Dataset records:
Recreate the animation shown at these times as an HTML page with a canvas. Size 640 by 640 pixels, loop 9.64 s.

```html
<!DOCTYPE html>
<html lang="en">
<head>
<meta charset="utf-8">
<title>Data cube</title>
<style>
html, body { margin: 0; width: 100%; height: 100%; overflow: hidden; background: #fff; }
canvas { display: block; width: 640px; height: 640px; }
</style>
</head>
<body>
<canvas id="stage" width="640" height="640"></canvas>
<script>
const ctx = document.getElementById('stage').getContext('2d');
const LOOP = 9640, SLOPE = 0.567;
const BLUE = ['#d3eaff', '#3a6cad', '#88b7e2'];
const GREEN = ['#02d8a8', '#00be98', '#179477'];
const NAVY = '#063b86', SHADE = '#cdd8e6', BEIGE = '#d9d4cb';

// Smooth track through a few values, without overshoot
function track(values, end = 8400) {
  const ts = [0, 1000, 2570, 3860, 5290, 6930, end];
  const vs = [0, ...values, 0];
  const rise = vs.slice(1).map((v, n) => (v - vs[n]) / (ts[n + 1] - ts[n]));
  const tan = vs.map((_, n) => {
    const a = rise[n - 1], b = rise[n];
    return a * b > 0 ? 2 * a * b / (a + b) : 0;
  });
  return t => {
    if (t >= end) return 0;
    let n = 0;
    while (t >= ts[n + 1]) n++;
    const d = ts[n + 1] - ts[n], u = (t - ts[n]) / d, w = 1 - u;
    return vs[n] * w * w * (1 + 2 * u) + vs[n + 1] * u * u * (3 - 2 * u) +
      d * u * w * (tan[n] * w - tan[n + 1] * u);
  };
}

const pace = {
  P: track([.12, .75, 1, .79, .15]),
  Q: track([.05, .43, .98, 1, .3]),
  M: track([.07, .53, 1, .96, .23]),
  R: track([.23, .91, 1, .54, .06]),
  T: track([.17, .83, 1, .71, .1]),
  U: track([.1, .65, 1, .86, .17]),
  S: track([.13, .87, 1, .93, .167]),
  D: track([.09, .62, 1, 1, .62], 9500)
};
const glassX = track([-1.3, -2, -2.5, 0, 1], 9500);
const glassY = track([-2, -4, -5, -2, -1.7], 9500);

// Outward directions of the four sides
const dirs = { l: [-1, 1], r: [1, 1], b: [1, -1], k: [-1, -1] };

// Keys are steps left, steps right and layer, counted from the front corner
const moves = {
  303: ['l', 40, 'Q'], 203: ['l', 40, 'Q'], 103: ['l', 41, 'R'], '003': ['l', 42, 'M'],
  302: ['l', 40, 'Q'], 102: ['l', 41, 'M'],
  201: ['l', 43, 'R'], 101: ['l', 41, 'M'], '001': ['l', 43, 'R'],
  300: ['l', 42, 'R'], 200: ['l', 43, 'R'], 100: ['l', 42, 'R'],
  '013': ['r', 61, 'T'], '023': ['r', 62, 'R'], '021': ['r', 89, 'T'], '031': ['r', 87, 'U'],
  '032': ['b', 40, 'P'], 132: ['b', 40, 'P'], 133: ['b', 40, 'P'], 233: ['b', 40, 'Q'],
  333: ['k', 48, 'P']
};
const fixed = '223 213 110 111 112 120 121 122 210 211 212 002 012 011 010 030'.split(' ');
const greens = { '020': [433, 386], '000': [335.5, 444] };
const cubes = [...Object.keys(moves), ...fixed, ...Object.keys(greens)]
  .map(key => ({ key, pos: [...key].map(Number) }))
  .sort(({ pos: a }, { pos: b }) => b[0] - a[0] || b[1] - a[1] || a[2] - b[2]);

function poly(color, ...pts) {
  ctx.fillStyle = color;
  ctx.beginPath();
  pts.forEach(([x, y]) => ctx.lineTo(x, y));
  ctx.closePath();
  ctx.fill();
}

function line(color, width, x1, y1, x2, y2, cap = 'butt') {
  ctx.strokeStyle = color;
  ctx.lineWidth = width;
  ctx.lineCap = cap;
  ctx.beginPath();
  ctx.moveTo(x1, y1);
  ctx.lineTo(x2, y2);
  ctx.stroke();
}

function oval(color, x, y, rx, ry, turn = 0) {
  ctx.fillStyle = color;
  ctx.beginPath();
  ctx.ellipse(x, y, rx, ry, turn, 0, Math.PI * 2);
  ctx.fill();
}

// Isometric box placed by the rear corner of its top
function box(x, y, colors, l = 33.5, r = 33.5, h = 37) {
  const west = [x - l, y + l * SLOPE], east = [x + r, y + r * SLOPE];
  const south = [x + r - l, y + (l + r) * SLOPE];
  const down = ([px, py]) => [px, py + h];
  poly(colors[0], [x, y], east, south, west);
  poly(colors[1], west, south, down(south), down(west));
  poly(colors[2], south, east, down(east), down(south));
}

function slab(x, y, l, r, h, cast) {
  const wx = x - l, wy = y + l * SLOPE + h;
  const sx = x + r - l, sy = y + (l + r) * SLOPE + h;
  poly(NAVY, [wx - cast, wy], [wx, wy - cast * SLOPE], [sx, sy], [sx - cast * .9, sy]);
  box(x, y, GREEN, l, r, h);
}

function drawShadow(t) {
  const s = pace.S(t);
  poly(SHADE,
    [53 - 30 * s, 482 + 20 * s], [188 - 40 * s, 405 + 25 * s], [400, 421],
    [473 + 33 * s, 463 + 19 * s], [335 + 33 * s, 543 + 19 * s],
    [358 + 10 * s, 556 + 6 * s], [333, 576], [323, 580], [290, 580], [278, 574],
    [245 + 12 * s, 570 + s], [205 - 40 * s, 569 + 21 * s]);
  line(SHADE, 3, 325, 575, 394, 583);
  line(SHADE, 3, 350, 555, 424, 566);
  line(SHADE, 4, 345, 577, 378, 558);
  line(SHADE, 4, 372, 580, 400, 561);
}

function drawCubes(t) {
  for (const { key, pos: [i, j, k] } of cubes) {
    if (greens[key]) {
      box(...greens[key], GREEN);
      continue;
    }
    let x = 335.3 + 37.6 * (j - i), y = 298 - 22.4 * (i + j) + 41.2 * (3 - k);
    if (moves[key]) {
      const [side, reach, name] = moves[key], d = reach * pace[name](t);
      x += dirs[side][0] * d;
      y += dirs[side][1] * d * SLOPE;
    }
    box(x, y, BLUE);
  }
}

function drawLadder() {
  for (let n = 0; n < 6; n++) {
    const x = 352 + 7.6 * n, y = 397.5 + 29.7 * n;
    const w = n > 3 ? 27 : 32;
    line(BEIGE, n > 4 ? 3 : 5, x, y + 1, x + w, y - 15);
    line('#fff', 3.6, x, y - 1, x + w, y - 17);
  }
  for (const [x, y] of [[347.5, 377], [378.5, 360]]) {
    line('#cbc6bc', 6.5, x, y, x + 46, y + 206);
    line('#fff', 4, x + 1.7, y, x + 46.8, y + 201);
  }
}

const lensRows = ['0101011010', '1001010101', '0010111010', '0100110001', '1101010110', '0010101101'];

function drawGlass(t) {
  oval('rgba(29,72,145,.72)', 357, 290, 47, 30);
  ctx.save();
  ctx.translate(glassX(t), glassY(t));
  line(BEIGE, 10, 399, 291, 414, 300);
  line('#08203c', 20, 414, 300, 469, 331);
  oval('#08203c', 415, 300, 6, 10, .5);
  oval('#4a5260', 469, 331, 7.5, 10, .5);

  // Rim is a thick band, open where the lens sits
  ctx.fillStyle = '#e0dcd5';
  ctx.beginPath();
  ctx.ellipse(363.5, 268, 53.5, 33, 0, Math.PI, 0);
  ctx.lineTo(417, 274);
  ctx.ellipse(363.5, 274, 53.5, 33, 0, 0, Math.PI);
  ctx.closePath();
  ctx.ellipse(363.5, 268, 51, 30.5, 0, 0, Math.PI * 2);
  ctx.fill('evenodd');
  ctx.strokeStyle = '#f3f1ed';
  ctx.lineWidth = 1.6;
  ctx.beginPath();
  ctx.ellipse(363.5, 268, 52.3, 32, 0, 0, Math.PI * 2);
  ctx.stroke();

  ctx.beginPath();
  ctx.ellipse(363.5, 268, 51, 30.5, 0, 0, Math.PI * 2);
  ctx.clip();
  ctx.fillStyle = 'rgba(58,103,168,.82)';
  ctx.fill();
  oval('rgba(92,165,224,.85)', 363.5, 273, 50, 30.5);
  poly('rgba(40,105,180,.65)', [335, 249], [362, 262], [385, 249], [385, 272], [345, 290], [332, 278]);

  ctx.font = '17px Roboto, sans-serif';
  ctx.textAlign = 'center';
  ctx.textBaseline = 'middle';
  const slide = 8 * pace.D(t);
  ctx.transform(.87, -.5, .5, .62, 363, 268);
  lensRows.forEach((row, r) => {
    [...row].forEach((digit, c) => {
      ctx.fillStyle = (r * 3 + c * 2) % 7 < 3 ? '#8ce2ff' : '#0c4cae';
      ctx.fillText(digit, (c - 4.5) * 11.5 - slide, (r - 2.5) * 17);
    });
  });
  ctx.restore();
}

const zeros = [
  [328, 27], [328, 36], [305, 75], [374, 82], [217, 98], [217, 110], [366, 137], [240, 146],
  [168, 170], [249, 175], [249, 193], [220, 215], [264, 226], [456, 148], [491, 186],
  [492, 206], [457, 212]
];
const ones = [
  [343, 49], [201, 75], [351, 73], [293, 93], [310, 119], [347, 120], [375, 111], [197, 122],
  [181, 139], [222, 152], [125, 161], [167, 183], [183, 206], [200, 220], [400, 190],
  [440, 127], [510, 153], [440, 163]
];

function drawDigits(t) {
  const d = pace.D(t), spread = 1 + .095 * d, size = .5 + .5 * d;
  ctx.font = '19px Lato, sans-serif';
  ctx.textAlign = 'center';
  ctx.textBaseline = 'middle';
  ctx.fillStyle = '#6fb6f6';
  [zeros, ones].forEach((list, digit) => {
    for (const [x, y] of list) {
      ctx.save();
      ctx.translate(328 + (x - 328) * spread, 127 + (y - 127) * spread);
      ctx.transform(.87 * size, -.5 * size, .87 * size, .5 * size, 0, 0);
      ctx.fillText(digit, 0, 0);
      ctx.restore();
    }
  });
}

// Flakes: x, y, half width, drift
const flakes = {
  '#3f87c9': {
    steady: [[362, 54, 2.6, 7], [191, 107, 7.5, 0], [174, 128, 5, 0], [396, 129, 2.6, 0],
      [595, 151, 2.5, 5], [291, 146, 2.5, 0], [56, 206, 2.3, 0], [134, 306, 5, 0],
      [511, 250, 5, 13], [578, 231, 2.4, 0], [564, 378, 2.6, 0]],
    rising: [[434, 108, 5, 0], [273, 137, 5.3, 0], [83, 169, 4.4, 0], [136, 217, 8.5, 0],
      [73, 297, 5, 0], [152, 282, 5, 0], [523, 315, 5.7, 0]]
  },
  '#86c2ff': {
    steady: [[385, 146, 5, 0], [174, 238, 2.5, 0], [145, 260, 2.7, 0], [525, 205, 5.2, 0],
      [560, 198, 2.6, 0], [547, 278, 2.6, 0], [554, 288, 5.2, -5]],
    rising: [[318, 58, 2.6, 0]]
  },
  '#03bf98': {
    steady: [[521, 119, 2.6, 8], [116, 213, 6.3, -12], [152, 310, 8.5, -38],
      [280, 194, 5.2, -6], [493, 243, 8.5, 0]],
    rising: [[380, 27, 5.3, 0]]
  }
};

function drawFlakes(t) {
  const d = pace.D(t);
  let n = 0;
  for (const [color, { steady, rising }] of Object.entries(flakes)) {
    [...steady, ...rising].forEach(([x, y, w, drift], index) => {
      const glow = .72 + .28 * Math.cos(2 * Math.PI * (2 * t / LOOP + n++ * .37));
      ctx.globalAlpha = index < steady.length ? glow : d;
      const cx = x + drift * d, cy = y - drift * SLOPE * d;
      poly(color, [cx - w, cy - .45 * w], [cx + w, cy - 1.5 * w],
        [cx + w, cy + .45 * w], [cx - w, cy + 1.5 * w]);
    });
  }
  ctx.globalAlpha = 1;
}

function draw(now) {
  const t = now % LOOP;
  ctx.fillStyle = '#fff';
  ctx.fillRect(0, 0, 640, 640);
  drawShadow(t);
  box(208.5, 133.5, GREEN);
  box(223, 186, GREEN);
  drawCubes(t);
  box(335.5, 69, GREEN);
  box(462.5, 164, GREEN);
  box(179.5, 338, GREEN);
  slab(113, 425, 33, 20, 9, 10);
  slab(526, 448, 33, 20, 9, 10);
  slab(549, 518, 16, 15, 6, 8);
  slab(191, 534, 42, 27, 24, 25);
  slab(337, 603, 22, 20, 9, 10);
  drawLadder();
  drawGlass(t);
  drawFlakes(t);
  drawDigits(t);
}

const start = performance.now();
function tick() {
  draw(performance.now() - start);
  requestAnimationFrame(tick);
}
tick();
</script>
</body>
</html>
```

WHAT TO DO:
Find the word "forEach" in the data and show each line that holds it.

EXERCISE SOLUTION:
  pts.forEach(([x, y]) => ctx.lineTo(x, y));
  lensRows.forEach((row, r) => {
    [...row].forEach((digit, c) => {
  [zeros, ones].forEach((list, digit) => {
    [...steady, ...rising].forEach(([x, y, w, drift], index) => {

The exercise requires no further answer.